_TASK_
Wherever a line in the records below contains "leggings", copy that line.

_SUPPLIED RECORDS_
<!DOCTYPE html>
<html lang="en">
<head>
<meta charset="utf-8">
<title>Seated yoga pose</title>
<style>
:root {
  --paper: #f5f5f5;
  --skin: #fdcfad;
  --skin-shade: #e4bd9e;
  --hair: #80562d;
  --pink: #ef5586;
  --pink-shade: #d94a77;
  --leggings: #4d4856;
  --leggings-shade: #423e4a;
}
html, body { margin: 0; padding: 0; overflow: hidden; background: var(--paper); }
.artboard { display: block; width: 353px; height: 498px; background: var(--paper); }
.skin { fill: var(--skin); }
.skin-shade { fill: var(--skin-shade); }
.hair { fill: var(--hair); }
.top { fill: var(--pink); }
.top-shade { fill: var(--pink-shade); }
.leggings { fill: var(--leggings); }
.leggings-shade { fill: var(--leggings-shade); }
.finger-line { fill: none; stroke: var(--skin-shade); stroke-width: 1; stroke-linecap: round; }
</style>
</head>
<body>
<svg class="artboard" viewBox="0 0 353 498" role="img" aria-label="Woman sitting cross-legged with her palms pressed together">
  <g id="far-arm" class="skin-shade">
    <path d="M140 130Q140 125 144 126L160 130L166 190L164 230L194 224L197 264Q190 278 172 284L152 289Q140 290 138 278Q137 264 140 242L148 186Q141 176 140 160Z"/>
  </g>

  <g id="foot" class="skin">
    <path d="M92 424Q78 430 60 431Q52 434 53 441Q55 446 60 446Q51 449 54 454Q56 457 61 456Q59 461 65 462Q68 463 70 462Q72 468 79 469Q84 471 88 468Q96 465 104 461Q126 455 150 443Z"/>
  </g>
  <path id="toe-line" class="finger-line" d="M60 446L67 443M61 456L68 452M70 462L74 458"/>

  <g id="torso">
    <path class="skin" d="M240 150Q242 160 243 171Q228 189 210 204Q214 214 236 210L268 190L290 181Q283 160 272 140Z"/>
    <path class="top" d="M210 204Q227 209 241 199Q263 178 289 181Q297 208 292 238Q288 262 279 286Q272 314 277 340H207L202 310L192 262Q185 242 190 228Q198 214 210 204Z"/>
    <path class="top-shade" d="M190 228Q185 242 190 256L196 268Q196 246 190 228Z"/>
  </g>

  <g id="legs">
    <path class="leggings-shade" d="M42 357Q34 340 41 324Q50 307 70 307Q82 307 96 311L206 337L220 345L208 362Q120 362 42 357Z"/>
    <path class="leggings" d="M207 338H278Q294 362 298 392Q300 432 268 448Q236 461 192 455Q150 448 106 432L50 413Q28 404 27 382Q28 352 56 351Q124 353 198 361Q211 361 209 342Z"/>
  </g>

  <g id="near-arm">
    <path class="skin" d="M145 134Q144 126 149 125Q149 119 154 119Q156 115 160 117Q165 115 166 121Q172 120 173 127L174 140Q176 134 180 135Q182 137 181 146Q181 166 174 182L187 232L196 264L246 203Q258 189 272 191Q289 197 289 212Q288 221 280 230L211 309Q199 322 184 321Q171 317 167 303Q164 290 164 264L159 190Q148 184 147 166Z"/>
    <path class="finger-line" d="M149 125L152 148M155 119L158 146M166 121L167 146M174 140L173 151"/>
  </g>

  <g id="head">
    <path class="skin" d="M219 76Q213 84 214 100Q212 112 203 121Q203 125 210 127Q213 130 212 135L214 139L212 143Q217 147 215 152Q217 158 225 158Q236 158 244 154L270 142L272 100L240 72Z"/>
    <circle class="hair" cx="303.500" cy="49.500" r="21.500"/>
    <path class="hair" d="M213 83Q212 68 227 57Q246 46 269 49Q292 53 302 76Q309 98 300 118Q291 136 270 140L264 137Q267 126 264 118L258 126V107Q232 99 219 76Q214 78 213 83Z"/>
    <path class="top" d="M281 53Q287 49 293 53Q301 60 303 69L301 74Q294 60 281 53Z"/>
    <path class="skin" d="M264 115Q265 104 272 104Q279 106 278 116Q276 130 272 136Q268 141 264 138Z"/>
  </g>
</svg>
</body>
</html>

_EXERCISE RESULT_
  --leggings: #4d4856;
  --leggings-shade: #423e4a;
.leggings { fill: var(--leggings); }
.leggings-shade { fill: var(--leggings-shade); }
    <path class="leggings-shade" d="M42 357Q34 340 41 324Q50 307 70 307Q82 307 96 311L206 337L220 345L208 362Q120 362 42 357Z"/>
    <path class="leggings" d="M207 338H278Q294 362 298 392Q300 432 268 448Q236 461 192 455Q150 448 106 432L50 413Q28 404 27 382Q28 352 56 351Q124 353 198 361Q211 361 209 342Z"/>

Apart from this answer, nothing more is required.